The Evolution Of Design Thinking - Designing For Innovative Sustainable Products & Services

Today, consumers expect brands to deliver innovative products and services that are based on positive brand values including commitments to social and environmental responsibility. Customers trust good brands and build an emotional connection with brands whose core values align with their own values. Lego is one of the latest brands that is focusing on creating innovative sustainable products with their latest sustainable bricks made from sugarcane. Lego plans to change its manufacturing processes using plant-based materials and recycled sources.

Design Thinking has been used for many years to create innovative products and services.

What is Design Thinking?

Design Thinking from Stanford’s Institute of Design is a methodology based on human-centred design process. Designers use design thinking to solve problems to create products or services that meet people’s needs.

Design thinking is a human-centred approach to innovation that draws from the designer’s toolkit to integrate the needs of people, the possibilities of technology, and the requirements for business success.
— Tim Brown, CEO of IDEO

The principles of Human-Centred Design:

Human-Centered Design (HCD) is not about following processes. It's about being mindful of HCD principles. Keep focus on people and the entire system to solve the right problems.

The Design Thinking process is an iterative process and according to Don Norman, the author of The Design of Everyday Things,  “we need more design doing”.  

The Design Thinking process can be summarised as follows:

  1. Discovery & Empathise - Research to find out people’s needs, likes and dislikes as well as to observe people to understand their behaviour.

  2. Define - Define the design question / problem based on people’ needs.

  3. Ideate - Brainstorm for ideas to find a solution...there are lots of possible solutions.

  4. Prototype - Design to solve a problem using sketching & prototyping.

  5. Test - testing the prototype

  6. Implement

The Design Council report on the design economy highlighted some examples of design influence in the 21st century including:

  • Health: The number of designers working in health and well-being has increased with the realisation of the social impact of design.

  • Business: Design is transforming businesses, building design studios and appointing Chief Design Officers to join their board of directors…becoming design-led businesses.

  • Cities: In large populated cities, design is being used to solve problems in e.g. housing and infrastructure.

  • Government: In the UK, Europe and the US, design is being used to improve public services and policies.

For example, an innovative app is currently being used for tackling pollution in the Italian city of Bologna. This app has been designed to persuade people to change their behaviour to a more environmentally friendly way by rewarding users for not driving into the city. The app uses GPS tracking to record journeys and users can earn points with each walk or trip by bike or bus. The points can then be exchanged for goods and services at local businesses that are participating in this scheme.

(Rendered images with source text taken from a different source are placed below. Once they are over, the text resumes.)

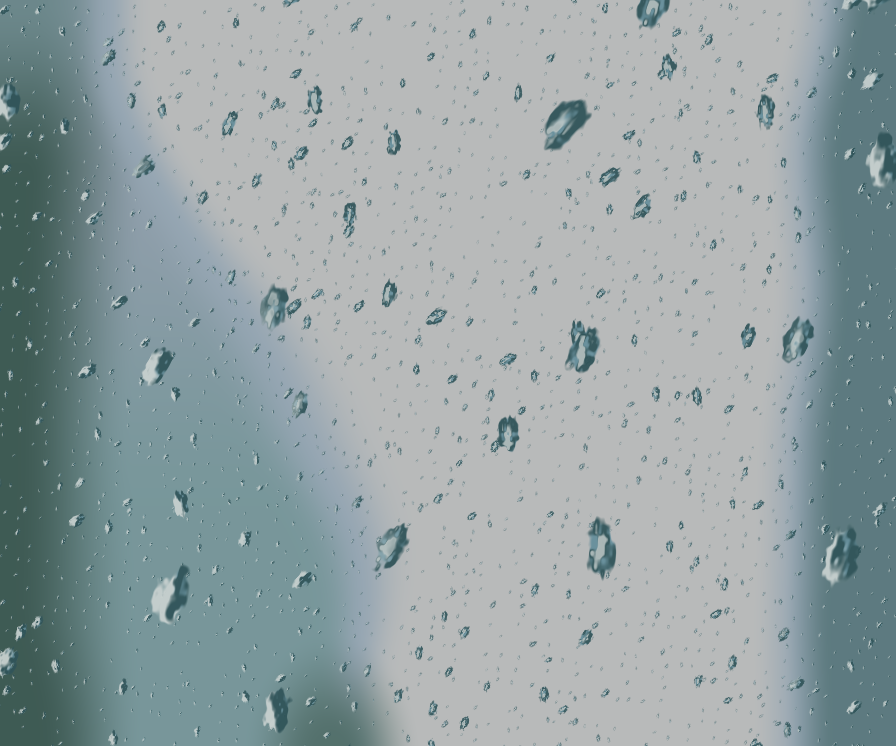
Write a Shadertoy shader that draws this texture.

```glsl
const vec3 PALE = vec3(0.722, 0.730, 0.730);
const vec3 MIST = vec3(0.585, 0.650, 0.700);
const vec3 TEAL = vec3(0.470, 0.590, 0.605);
const vec3 SLATE = vec3(0.365, 0.480, 0.500);
const vec3 MOSS = vec3(0.245, 0.355, 0.330);
const vec3 DROP_DARK = vec3(0.190, 0.330, 0.350);
const vec3 DROP_BLUE = vec3(0.400, 0.560, 0.610);
const vec3 DROP_LIGHT = vec3(0.780, 0.815, 0.810);
const float SLIMNESS = 0.56;   // short axis over long axis
const float RAGGEDNESS = 0.75; // irregularity of drop outlines

float hash(vec2 p) {
    vec3 q = fract(vec3(p.xyx) * 0.1031);
    q += dot(q, q.yzx + 33.33);
    return fract((q.x + q.y) * q.z);
}

vec2 hash2(vec2 p) {
    return vec2(hash(p), hash(p + 47.3));
}

float noise(vec2 p) {
    vec2 i = floor(p), f = fract(p);
    f = f * f * (3.0 - 2.0 * f);
    return mix(mix(hash(i), hash(i + vec2(1, 0)), f.x),
               mix(hash(i + vec2(0, 1)), hash(i + vec2(1, 1)), f.x), f.y);
}

mat2 rotation(float a) {
    float c = cos(a), s = sin(a);
    return mat2(c, s, -s, c);
}

// Blurred view behind the glass; alpha tells how pale it is.
vec4 background(vec2 uv) {
    float drift = 0.03 * (noise(uv * vec2(3.0, 5.0)) - 0.5);
    float x = uv.x + drift;

    // Left side: moss column, teal haze, slanted pale border
    vec3 moss = mix(MOSS, TEAL * 0.9, smoothstep(0.76, 1.0, uv.y));
    vec3 haze = mix(TEAL, MIST * 0.95, smoothstep(0.3, 0.75, uv.y));
    vec3 left = mix(moss, haze, smoothstep(0.03, 0.16, x));
    float border = mix(0.40, 0.12, smoothstep(0.25, 0.95, uv.y));
    float spread = 0.06 + 0.05 * smoothstep(0.4, 0.0, abs(uv.y - 0.45) + 0.0);
    float pale = smoothstep(border - spread, border + spread, x);
    vec3 color = mix(left, MIST, smoothstep(0.0, 0.5, pale));
    color = mix(color, PALE, smoothstep(0.4, 1.0, pale));

    // Dark bump at the bottom
    float bump = length((uv - vec2(0.37, -0.02)) / vec2(0.085, 0.15));
    float bumpMask = 1.0 - smoothstep(0.2, 1.2, bump);
    color = mix(color, SLATE * vec3(0.9, 0.92, 0.85), bumpMask);

    // Right side: slate column with a misty edge
    float edge = x - mix(0.885, 0.91, uv.y);
    color = mix(color, MIST, smoothstep(-0.045, 0.015, edge));
    color = mix(color, SLATE, smoothstep(-0.01, 0.045, edge));
    pale *= (1.0 - bumpMask) * (1.0 - smoothstep(-0.03, 0.03, edge));
    return vec4(color, pale);
}

// One size class of drops, at most one per cell of a turned grid.
vec3 addDrops(vec3 color, float pale, vec2 p, float cell, float radius,
              float share, float opacity, float seed) {
    mat2 turn = rotation(seed * 1.7);
    vec2 g = turn * p / cell + seed * 13.0;
    vec2 id = floor(g);
    vec2 key = id + seed * 71.0;
    if (hash(key + 5.1) > share) return color;

    // Drop frame: long axis upright, leaning to the right
    vec2 center = mix(vec2(0.25), vec2(0.75), hash2(key));
    vec2 local = transpose(turn) * (fract(g) - center) * cell;
    float size = radius * mix(0.55, 1.1, hash(key + 9.7));
    float lean = mix(-0.15, 1.05, hash(key + 21.3));
    vec2 q = rotation(lean) * local / (size * vec2(SLIMNESS, 1.0));

    float ragged = noise(q * 1.7 + key * 3.1) - 0.5;
    float fine = noise(q * 3.6 + key * 7.9) - 0.5;
    float d = length(q) + RAGGEDNESS * (0.65 * ragged + 0.45 * fine);
    float soft = max(0.12, 0.9 / (iResolution.y * size * SLIMNESS));
    float mask = 1.0 - smoothstep(1.0 - soft, 1.0 + soft, d);

    // Pale ground shows dark rings; dark ground shows lit lower left sides
    float core = 1.0 - smoothstep(0.25, 0.65, length(q * vec2(1.3, 0.85) + vec2(0.2, 0.1)) + fine);
    float side = smoothstep(-0.3, 0.35, dot(q, vec2(-0.75, -0.4)) + ragged + 0.6 * fine);
    float lit = mix(side, core * 0.8, pale);
    vec3 shade = mix(DROP_DARK, DROP_BLUE, smoothstep(-0.1, 0.4, fine + 0.4 * ragged));
    vec3 drop = mix(shade, DROP_LIGHT, lit);
    return mix(color, drop, mask * opacity);
}

void mainImage(out vec4 fragColor, in vec2 fragCoord) {
    vec2 uv = fragCoord / iResolution.xy;
    vec2 p = fragCoord / iResolution.y;
    vec4 view = background(uv);
    vec3 color = view.rgb;
    float pale = view.a;

    // Specks first, large drops on top
    color = addDrops(color, pale, p, 0.020, 0.0026, 0.60, mix(0.75, 0.5, pale), 1.0);
    color = addDrops(color, pale, p, 0.034, 0.0048, 0.40, mix(0.85, 0.7, pale), 2.0);
    color = addDrops(color, pale, p, 0.050, 0.0085, 0.36, 0.90, 3.0);
    color = addDrops(color, pale, p, 0.092, 0.0165, 0.36, 0.93, 4.0);
    color = addDrops(color, pale, p, 0.200, 0.0340, 0.48, 0.95, 5.0);

    fragColor = vec4(color, 1.0);
}
```
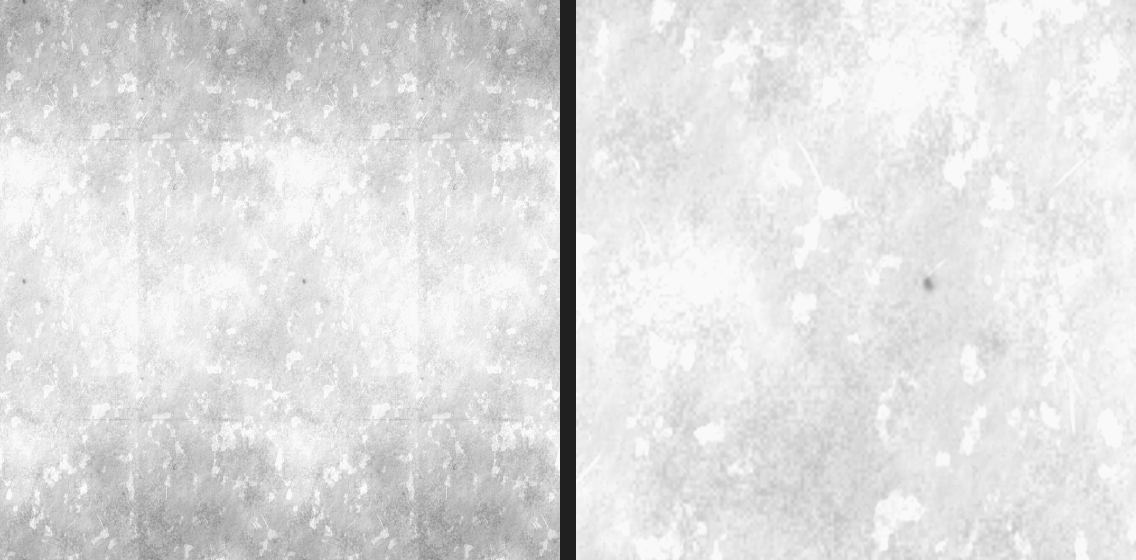
Left: the whole. Right: its middle third, enlarged.
Give the GLSL for this texture, as a three.js fragment shader.

```glsl
varying vec2 vUv;

const float TAU = 6.28319;

float hash(vec2 p) {
  vec3 q = fract(p.xyx * 0.1031);
  q += dot(q, q.yzx + 33.33);
  return fract((q.x + q.y) * q.z);
}

// Value noise that wraps over one tile
float noise(vec2 t, vec2 cells, float seed) {
  vec2 p = t * cells;
  vec2 i = floor(p);
  vec2 f = fract(p);
  f = f * f * (3.0 - 2.0 * f);
  vec2 a = mod(i, cells) + seed * 17.0;
  vec2 b = mod(i + 1.0, cells) + seed * 17.0;
  return mix(mix(hash(a), hash(vec2(b.x, a.y)), f.x),
             mix(hash(vec2(a.x, b.y)), hash(b), f.x), f.y);
}

float fbm(vec2 t, vec2 cells, float seed) {
  float sum = 0.0;
  float amp = 0.5;
  for (int i = 0; i < 4; i++) {
    sum += amp * noise(t, cells, seed + float(i));
    cells *= 2.0;
    amp *= 0.55;
  }
  return sum / 1.01;
}

vec2 wrapDelta(vec2 t, vec2 center) {
  return fract(t - center + 0.5) - 0.5;
}

float blob(vec2 t, vec2 center, vec2 size) {
  vec2 d = wrapDelta(t, center) / size;
  return exp(-dot(d, d));
}

// Rises across a panel, then drops at the joint in the tile middle
float panelRamp(float x) {
  float r = fract(x + 0.5);
  return r - smoothstep(0.988, 1.0, r);
}

// Short, steep, slightly bent scratches
float scratches(vec2 t) {
  float sum = 0.0;
  for (int i = 0; i < 44; i++) {
    float k = float(i);
    vec2 center = vec2(hash(vec2(k, 3.0)), hash(vec2(k, 8.0)));
    vec2 dir = normalize(vec2(hash(vec2(k, 13.0)) * 1.4 - 0.6, 0.7));
    vec2 d = wrapDelta(t, center);
    float along = dot(d, dir);
    float side = dot(d, vec2(dir.y, -dir.x));
    side += (hash(vec2(k, 21.0)) - 0.5) * 9.0 * along * along;
    float len = mix(0.012, 0.06, hash(vec2(k, 34.0)));
    float line = 1.0 - smoothstep(0.0006, 0.0032, abs(side));
    sum += line * (1.0 - smoothstep(0.4 * len, len, abs(along))) * hash(vec2(k, 55.0));
  }
  return min(sum, 1.0);
}

void main() {
  vec2 t = fract(vUv * 2.0);

  // Broad light band over the whole canvas, darkest in the right of each tile
  float light = pow(0.5 - 0.5 * cos(TAU * vUv.y), 0.7);
  float lobe = cos(TAU * (t.x - 0.72));
  float tone = mix(0.715 - 0.045 * lobe, 0.925, light);
  tone += 0.02 * light * cos(TAU * (t.x - 0.4));

  // Plaster panels and their faint joints
  vec2 wobble = 0.004 * vec2(noise(t, vec2(30.0), 2.0), noise(t, vec2(30.0), 5.0));
  tone += 0.045 * (panelRamp(t.x + wobble.x) - 0.5);
  tone += 0.03 * (panelRamp(t.y + wobble.y) - 0.5);
  float joint = 1.0 - smoothstep(0.001, 0.004, abs(t.y + wobble.y - 0.503));
  tone -= 0.07 * joint * smoothstep(0.45, 0.75, noise(t, vec2(16.0, 3.0), 9.0));

  // Clouds, stains and fine grain
  float cloud = fbm(t, vec2(5.0, 4.0), 1.0);
  float stain = fbm(t, vec2(18.0, 13.0), 7.0);
  float grain = noise(t, vec2(120.0, 95.0), 12.0);
  float dust = noise(t, vec2(250.0, 220.0), 15.0);
  float relief = fbm(t, vec2(36.0, 26.0), 20.0)
               - fbm(t + vec2(0.004, -0.004), vec2(36.0, 26.0), 20.0);
  float detail = 0.26 * (cloud - 0.5) + 0.18 * (stain - 0.5);
  detail += 0.06 * (grain - 0.5) + 0.10 * (dust - 0.5) + 0.16 * relief;

  // Worn patches with pitted, speckled cores
  float patches = blob(t, vec2(0.34, 0.34), vec2(0.13, 0.12))
                + 0.7 * blob(t, vec2(0.24, 0.64), vec2(0.09, 0.13));
  float pits = smoothstep(0.42, 0.68, stain) * smoothstep(0.35, 0.85, mix(grain, dust, 0.5));
  detail -= pits * (0.08 + 0.12 * patches) + 0.035 * patches;

  // Pale chips and scratches
  float chips = smoothstep(0.61, 0.72, fbm(t, vec2(30.0, 22.0), 31.0));
  detail += 0.10 * chips + 0.11 * scratches(t);
  tone += detail * mix(1.3, 0.85, light) + 0.015;

  // Small dark nicks and one hooked crack
  float nicks = blob(t, vec2(0.086, 0.996), vec2(0.007, 0.009))
              + 0.7 * blob(t, vec2(0.508, 0.648), vec2(0.004))
              + 0.6 * blob(t, vec2(0.44, 0.237), vec2(0.005));
  vec2 hook = wrapDelta(t, vec2(0.63, 0.335));
  hook.x -= 0.6 * hook.y;
  float crack = 1.0 - smoothstep(0.001, 0.004, abs(length(hook * vec2(1.6, 1.0)) - 0.011));
  nicks += 0.6 * crack * smoothstep(-0.006, 0.004, -hook.x - hook.y);
  tone -= 0.4 * nicks * (0.5 + 0.5 * grain);

  gl_FragColor = vec4(vec3(clamp(tone, 0.3, 0.975)), 1.0);
}
```
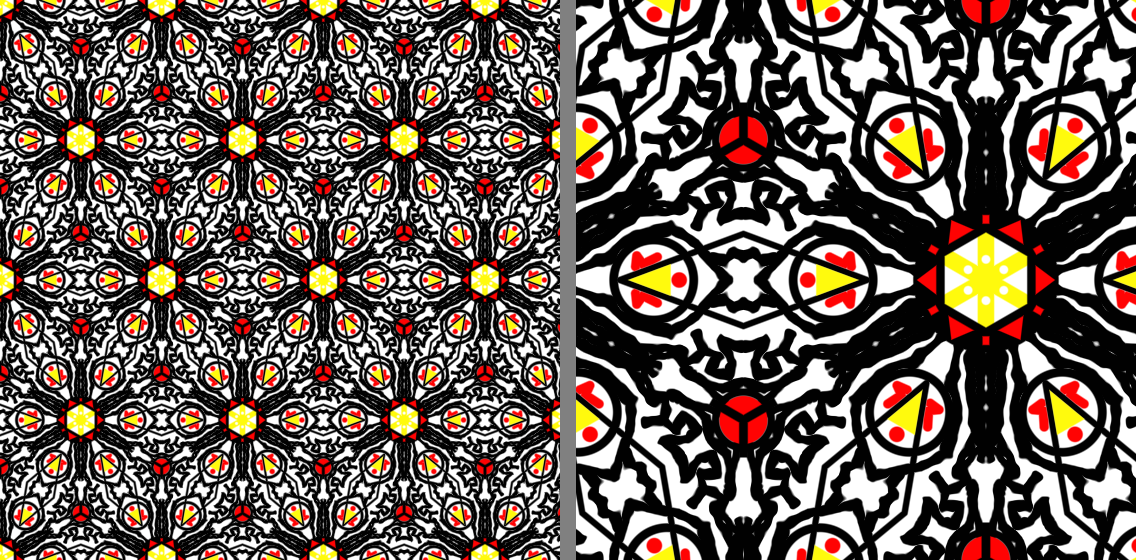
Left: the whole. Right: its middle third, enlarged.
Write a WebGL 1 fragment shader that draws this pattern.

```glsl
precision highp float;
// Hexagonal kaleidoscope of inked flowers with yellow hubs and red-marked petals.
uniform vec2 u_resolution;

const float ROOT3 = 1.7320508;
const float ROWS = 4.0;
const vec3 INK = vec3(0.005);
const vec3 PAPER = vec3(1.0);
const vec3 RED = vec3(1.0, 0.01, 0.01);
const vec3 YELLOW = vec3(1.0, 0.98, 0.05);

float hash(vec2 p) {
  return fract(sin(dot(p, vec2(127.1, 311.7))) * 43758.5453);
}

float noise(vec2 p) {
  vec2 i = floor(p);
  vec2 f = fract(p);
  f = f * f * (3.0 - 2.0 * f);
  return mix(mix(hash(i), hash(i + vec2(1.0, 0.0)), f.x),
             mix(hash(i + vec2(0.0, 1.0)), hash(i + 1.0), f.x), f.y);
}

// Folds the plane into a 30-60-90 triangle with its hub at the origin.
vec2 kaleidoscope(vec2 p) {
  vec2 cell = vec2(2.0, 2.0 * ROOT3);
  vec2 a = mod(p + 0.5 * cell, cell) - 0.5 * cell;
  vec2 b = mod(p, cell) - 0.5 * cell;
  vec2 q = abs(dot(a, a) < dot(b, b) ? a : b);
  vec2 mirror = vec2(-0.5, 0.5 * ROOT3);
  q -= 2.0 * max(0.0, dot(q, mirror)) * mirror;
  return abs(q);
}

float segment(vec2 p, vec2 a, vec2 b) {
  vec2 d = b - a;
  return length(p - a - d * clamp(dot(p - a, d) / dot(d, d), 0.0, 1.0));
}

float chain(vec2 p, vec2 a, vec2 b, vec2 c, vec2 d) {
  return min(segment(p, a, b), min(segment(p, b, c), segment(p, c, d)));
}

float cover(float d, float soft) {
  return 1.0 - smoothstep(-soft, soft, d);
}

// Petal outlines sweeping outward from the hub.
float petalLines(vec2 p) {
  float d = chain(p, vec2(0.26, 0.03), vec2(0.43, 0.085), vec2(0.56, 0.19), vec2(0.70, 0.215));
  d = min(d, chain(p, vec2(0.70, 0.215), vec2(0.80, 0.15), vec2(0.88, 0.05), vec2(0.94, 0.0)));
  d = min(d, chain(p, vec2(0.26, 0.08), vec2(0.42, 0.17), vec2(0.57, 0.28), vec2(0.73, 0.285)));
  return min(d, chain(p, vec2(0.26, 0.12), vec2(0.40, 0.205), vec2(0.54, 0.285), vec2(0.65, 0.355)));
}

// Crooked strokes filling the gaps between flowers.
float squiggles(vec2 p) {
  float d = chain(p, vec2(0.73, 0.285), vec2(0.77, 0.34), vec2(0.83, 0.29), vec2(0.81, 0.23));
  d = min(d, chain(p, vec2(0.83, 0.29), vec2(0.89, 0.31), vec2(0.86, 0.37), vec2(0.94, 0.40)));
  d = min(d, chain(p, vec2(0.94, 0.40), vec2(0.955, 0.34), vec2(0.91, 0.25), vec2(1.0, 0.28)));
  d = min(d, chain(p, vec2(0.76, 0.37), vec2(0.84, 0.425), vec2(0.91, 0.455), vec2(1.0, 0.42)));
  return min(d, chain(p, vec2(0.87, 0.09), vec2(0.93, 0.07), vec2(0.95, 0.12), vec2(1.0, 0.10)));
}

// Slender lozenge on the 30 degree axis; axis.x runs along it.
float lozenge(vec2 axis) {
  return chain(axis, vec2(0.68, 0.0), vec2(0.75, 0.085), vec2(0.92, 0.055), vec2(1.06, 0.022));
}

float eyeMarks(vec2 p) {
  float arms = chain(p, vec2(0.555, 0.055), vec2(0.56, 0.10), vec2(0.585, 0.065), vec2(0.645, 0.095));
  return min(arms - 0.019, length(p - vec2(0.735, 0.0)) - 0.032);
}

void main() {
  vec2 uv = gl_FragCoord.xy / u_resolution.y;
  float scale = ROWS * ROOT3;
  float soft = 1.0 * scale / u_resolution.y;
  vec2 q = kaleidoscope(uv * scale);
  vec2 axis = vec2(dot(q, vec2(0.5 * ROOT3, 0.5)),
                   abs(dot(q, vec2(-0.5, 0.5 * ROOT3))));

  // Hand-drawn wobble shared by every mirrored copy
  vec2 wobble = 0.025 * (vec2(noise(q * 28.0), noise(q * 28.0 + 17.0)) - 0.5);
  vec2 p = q + wobble;

  float eye = length(q - vec2(0.63, 0.0)) - 0.165;
  float tip = length(q - vec2(1.0, 1.0 / ROOT3));
  float vee = segment(q, vec2(0.49, 0.0), vec2(1.0, 0.19)) - 0.013;

  // Ink lines, with clear space inside the eyes
  float ink = min(petalLines(p), squiggles(p)) - 0.022;
  ink = min(ink, lozenge(axis + wobble) - 0.018);
  ink = max(ink, -eye);
  ink = min(ink, min(abs(eye) - 0.018, vee));
  ink = min(ink, length(q) - 0.30);
  vec3 color = mix(PAPER, INK, cover(ink, soft));

  // Eye: yellow wedge, red dot and arms
  float wedge = max(q.x - 0.70, q.y - (q.x - 0.49) * 0.373 + 0.013);
  color = mix(color, YELLOW, cover(wedge, soft));
  color = mix(color, RED, cover(max(eyeMarks(q), -vee), soft));

  // Red knot where three flowers meet, split by black arms
  float knotArms = max(axis.y - 0.018, 1.0 - axis.x);
  color = mix(color, RED, cover(tip - 0.10, soft));
  color = mix(color, INK, cover(min(abs(tip - 0.115) - 0.015, knotArms), soft));

  // Hub: red teeth around a hexagon with a yellow star
  float teeth = max(0.205 - q.x, q.y - (0.285 - q.x) * 0.75);
  float specks = max(abs(axis.x - 0.25) - 0.018, axis.y - 0.014);
  color = mix(color, RED, cover(min(teeth, specks), soft));
  float star = min(axis.y - 0.034, length(q) - 0.06);
  star = max(star, 0.018 - length(axis - vec2(0.085, 0.0)));
  color = mix(color, mix(PAPER, YELLOW, cover(star, soft)), cover(q.x - 0.17, soft));

  gl_FragColor = vec4(color, 1.0);
}
```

According to IDEO, The evolution of Design Thinking - the future is Circular Design. IDEO’s circular design is aimed at changing the mindset from designing for a linear economy (where products are designed, made, used and disposed) to designing for a circular economy, to design long-lasting products where waste is minimised and the focus is on reuse and recycling.

Tim Brown, CEO of IDEO, explains the circular economy and why designers need to get involved. To learn how to start designing differently, visit the Circular Design Guide http://www.circulardesignguide.com